Gates engaged Green to represent him in the last few weeks, according to two people familiar with the situation, although Green has not entered his appearance with the court in Gates’s criminal trial. CNN first reported Green’s role Jan. 23 after spotting him at special counsel Robert S. Mueller III’s office, spurring speculation Gates may be in plea discussions with prosecutors.

A shift in defense counsel would be the third for Gates.

The disruption over attorneys has thrown a wrench into the case, which arose out of Manafort’s alleged secret lobbying for a Russia-friendly political party in Ukraine.

Both co-defendants pleaded not guilty Oct. 30 to a 12-count indictment, the first disclosed charges in Mueller’s investigation into Russian interference in the United States’ 2016 presidential election.

Jackson expressed a flash of anger for the case’s slow pace in getting to trial, which the defense had asked to begin no sooner than September, during the heart of the 2018 midterm elections.

“I believe that this case needs a trial date,” Jackson said Wednesday. “I realize there’s some circumstances that make that impossible today, but it needs to happen soon.”

She said both sides have spent months haggling over “minutiae” — such as bail and financial-security terms, releases for matters like children’s soccer practices and defendants’ changes of address — and now, for new counsel.

Jackson said she wanted to stick to a Feb. 23 deadline for the defendants to file motions to toss any charges. It remains unclear if prosecutors would bring new charges amid any plea discussions.

“The charges they are going to have to face can’t be kept a mystery for much longer,” the judge said at one point Wednesday.

Jackson originally set the Wednesday hearing to discuss scheduling matters as the case enters the phase of preparing for trial after prosecutors turned over some 640,000 records.

The hearing also included a closed session to revisit terms of a still-pending bail deal for Manafort, who remains largely under home confinement. The judge approved a $10 million secured bond package, but Manafort has not completed its execution, citing unspecified problems.

Gates last month was given conditional release on a nearly $5 million secured bond.

After the indictment, Gates split with his initial attorney, Michael Dry, with Vinson & Elkins. He was succeeded by Wu, of Wu, Grohovsky & Whipple in Washington; Mack of Doar Rieck Kaley & Mack in New York; and McAvoy, a consultant specializing in financial crime investigations.

Three people familiar with Gates’s situation said he is under financial pressure because of legal bills that outside experts have said would reach millions of dollars if his case went to trial. Gates had expressed interest, they said, in getting help from a legal-defense fund supported by major Republican donors.

The Office of Government Ethics in January signed off on the creation of such a fund to raise and distribute donations to help defray legal costs for people associated with Trump’s campaign or administration and who are called as witnesses in the Mueller or congressional investigations.

However, Gates would not appear to qualify for payments from the fund, according to a 49-page draft agreement for a limited liability company called the Patriot Legal Expense Fund Trust, which was posted on the office’s website and was first reported by MSNBC Feb. 1.

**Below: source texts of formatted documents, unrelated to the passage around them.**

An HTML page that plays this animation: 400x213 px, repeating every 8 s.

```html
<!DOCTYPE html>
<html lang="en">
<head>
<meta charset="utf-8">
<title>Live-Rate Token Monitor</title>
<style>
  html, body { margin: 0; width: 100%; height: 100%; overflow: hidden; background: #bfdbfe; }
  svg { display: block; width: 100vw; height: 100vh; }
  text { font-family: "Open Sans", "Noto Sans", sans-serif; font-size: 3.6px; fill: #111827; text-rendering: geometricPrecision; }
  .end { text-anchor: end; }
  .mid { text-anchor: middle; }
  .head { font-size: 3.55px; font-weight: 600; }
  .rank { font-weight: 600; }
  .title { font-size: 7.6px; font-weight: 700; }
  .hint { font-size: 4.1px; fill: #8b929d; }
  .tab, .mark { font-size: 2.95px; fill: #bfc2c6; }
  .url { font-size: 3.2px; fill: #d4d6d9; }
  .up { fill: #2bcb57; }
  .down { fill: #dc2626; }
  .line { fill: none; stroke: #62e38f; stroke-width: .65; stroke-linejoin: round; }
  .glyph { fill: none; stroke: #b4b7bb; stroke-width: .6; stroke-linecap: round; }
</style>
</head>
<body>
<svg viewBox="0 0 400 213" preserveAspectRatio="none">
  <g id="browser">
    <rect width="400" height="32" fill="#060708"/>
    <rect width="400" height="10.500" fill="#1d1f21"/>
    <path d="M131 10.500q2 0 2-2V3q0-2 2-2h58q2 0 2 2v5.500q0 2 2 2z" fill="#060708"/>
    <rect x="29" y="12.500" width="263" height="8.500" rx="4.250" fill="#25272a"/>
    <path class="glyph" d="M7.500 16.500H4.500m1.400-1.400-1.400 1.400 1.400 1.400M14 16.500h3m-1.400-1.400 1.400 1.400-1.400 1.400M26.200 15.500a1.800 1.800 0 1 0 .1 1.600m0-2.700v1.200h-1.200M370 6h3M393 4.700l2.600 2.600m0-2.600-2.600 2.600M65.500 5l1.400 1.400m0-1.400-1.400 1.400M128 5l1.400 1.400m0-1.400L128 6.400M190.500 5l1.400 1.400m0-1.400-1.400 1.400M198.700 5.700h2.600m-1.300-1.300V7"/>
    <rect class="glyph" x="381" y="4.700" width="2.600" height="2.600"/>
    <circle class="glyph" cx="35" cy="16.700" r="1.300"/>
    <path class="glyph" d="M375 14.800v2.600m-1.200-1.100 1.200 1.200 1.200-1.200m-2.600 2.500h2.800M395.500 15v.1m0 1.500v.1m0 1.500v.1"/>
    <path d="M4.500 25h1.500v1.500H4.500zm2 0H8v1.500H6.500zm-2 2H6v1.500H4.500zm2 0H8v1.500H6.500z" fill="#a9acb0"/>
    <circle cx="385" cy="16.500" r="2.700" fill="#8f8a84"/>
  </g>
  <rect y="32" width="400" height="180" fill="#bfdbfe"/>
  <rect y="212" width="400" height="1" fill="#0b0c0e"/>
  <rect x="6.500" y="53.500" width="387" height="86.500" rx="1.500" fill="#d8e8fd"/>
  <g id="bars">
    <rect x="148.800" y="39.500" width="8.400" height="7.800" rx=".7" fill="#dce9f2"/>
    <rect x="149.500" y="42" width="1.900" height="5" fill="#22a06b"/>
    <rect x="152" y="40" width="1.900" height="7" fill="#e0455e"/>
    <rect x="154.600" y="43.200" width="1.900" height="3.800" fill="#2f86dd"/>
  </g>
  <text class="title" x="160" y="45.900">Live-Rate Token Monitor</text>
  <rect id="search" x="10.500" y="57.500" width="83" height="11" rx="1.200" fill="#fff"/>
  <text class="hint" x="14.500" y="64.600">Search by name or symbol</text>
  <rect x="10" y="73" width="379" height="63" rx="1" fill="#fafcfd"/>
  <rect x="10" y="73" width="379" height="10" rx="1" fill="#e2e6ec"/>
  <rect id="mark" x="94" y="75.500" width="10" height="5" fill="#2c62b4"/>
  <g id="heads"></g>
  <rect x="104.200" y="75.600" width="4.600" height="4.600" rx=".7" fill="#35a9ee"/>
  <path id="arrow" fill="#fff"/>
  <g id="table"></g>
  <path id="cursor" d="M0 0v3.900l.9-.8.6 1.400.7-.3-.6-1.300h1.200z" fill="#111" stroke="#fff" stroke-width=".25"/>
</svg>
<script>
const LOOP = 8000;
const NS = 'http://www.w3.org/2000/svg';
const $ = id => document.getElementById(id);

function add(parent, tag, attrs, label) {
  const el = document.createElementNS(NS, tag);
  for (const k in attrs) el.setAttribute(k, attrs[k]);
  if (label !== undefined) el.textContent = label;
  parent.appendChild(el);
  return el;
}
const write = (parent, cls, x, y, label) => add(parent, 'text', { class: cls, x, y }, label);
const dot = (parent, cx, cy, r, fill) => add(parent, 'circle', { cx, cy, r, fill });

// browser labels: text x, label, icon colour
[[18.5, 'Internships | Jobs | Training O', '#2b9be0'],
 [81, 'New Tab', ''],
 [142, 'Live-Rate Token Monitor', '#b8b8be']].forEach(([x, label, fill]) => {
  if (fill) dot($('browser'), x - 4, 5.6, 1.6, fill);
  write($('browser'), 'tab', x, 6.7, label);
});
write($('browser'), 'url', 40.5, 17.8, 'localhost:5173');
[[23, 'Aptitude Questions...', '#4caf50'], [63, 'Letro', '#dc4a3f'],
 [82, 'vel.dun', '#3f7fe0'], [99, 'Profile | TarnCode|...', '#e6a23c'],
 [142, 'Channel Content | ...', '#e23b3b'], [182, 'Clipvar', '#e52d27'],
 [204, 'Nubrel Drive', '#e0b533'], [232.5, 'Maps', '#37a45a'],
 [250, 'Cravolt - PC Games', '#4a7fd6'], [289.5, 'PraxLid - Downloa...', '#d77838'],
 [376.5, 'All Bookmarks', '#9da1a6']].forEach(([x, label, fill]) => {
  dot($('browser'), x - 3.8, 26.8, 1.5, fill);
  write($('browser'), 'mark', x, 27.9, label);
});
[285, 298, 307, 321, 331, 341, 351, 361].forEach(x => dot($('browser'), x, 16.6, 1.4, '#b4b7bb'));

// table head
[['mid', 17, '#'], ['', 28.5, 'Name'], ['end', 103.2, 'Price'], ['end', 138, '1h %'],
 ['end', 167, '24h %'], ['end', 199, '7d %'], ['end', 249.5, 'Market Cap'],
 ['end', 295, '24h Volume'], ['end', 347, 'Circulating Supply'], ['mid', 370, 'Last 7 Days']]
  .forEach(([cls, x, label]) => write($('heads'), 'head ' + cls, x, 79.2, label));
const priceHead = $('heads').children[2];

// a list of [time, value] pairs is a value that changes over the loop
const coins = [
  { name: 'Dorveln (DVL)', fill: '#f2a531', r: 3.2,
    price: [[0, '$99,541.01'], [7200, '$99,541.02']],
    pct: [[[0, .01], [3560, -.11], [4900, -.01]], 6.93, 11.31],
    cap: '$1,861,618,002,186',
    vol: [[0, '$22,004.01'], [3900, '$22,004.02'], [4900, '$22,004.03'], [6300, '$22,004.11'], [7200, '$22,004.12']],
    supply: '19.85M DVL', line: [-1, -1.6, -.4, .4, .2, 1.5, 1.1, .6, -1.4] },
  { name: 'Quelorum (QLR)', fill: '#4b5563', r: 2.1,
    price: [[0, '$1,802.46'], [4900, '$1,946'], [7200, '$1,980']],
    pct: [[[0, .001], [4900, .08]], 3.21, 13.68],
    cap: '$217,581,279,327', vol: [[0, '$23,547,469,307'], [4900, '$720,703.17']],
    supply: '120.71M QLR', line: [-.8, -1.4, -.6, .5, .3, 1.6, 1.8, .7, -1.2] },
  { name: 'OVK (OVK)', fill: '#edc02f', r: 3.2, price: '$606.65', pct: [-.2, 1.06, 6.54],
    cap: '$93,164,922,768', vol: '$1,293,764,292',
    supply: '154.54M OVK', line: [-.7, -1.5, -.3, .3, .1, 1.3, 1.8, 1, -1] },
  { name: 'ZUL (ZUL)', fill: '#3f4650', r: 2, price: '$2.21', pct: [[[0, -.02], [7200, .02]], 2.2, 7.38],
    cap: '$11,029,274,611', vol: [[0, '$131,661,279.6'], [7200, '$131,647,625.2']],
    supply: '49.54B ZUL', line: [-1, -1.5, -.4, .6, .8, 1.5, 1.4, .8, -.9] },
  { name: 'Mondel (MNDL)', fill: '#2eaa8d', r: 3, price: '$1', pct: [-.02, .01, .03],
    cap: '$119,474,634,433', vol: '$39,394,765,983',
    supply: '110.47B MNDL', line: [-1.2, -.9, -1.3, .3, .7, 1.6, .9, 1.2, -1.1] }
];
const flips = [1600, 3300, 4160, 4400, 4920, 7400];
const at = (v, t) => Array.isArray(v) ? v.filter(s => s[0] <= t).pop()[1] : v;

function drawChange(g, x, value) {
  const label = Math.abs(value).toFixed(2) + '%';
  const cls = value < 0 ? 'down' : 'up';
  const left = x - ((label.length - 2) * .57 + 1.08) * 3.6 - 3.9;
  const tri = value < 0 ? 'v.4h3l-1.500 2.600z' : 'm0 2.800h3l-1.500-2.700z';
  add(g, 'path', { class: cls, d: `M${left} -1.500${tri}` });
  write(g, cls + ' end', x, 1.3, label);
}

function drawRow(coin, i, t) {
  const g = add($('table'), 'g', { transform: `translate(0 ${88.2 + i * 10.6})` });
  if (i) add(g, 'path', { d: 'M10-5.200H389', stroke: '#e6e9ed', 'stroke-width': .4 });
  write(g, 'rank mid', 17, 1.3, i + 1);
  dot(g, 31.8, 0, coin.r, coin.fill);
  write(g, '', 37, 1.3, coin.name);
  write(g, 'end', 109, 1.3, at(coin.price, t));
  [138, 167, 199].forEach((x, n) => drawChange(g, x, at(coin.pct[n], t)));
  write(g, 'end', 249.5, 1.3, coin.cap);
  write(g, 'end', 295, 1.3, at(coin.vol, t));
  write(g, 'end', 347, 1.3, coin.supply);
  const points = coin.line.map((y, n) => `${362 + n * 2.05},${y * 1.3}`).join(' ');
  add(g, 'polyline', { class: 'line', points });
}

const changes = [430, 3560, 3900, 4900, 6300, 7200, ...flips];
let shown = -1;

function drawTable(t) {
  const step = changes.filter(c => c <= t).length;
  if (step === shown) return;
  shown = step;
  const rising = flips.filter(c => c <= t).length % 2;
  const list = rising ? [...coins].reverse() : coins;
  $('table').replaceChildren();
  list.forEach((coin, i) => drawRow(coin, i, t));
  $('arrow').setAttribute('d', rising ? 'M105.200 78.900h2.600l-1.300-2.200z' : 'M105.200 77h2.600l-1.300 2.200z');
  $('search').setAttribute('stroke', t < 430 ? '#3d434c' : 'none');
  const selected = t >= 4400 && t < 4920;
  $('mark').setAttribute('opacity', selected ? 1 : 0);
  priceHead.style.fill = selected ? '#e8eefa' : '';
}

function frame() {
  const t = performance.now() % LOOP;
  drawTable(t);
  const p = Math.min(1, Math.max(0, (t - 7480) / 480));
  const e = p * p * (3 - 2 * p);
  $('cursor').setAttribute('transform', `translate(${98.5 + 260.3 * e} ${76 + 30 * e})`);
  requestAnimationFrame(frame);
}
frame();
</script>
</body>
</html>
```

The document states the fund is intended for volunteers or employees of Trump’s campaign, transition or administration, although not Trump himself or members of his family. The documents also state that payments are not intended to help fund the defense of “any charge or indictment for dishonest, fraudulent or criminal activity,” unless the fund manager determined the actions that resulted in criminal charges were undertaken in good faith in direct support for Trump’s campaign or administration and without knowledge by the person that they were illegal.

Gates faces charges due to financial activities undertaken before he joined the campaign.

One of three lawyers who submitted the paperwork to the ethics office regarding the fund, Michael Toner, declined to comment about the fund.

Corrections: This story has been corrected to show that MSNBC first reported the existence of the Patriot Legal Expense Fund Trust and to show the firm at which Michael Dry works.

Rosalind S. Helderman and Ashley Parker contributed to this report.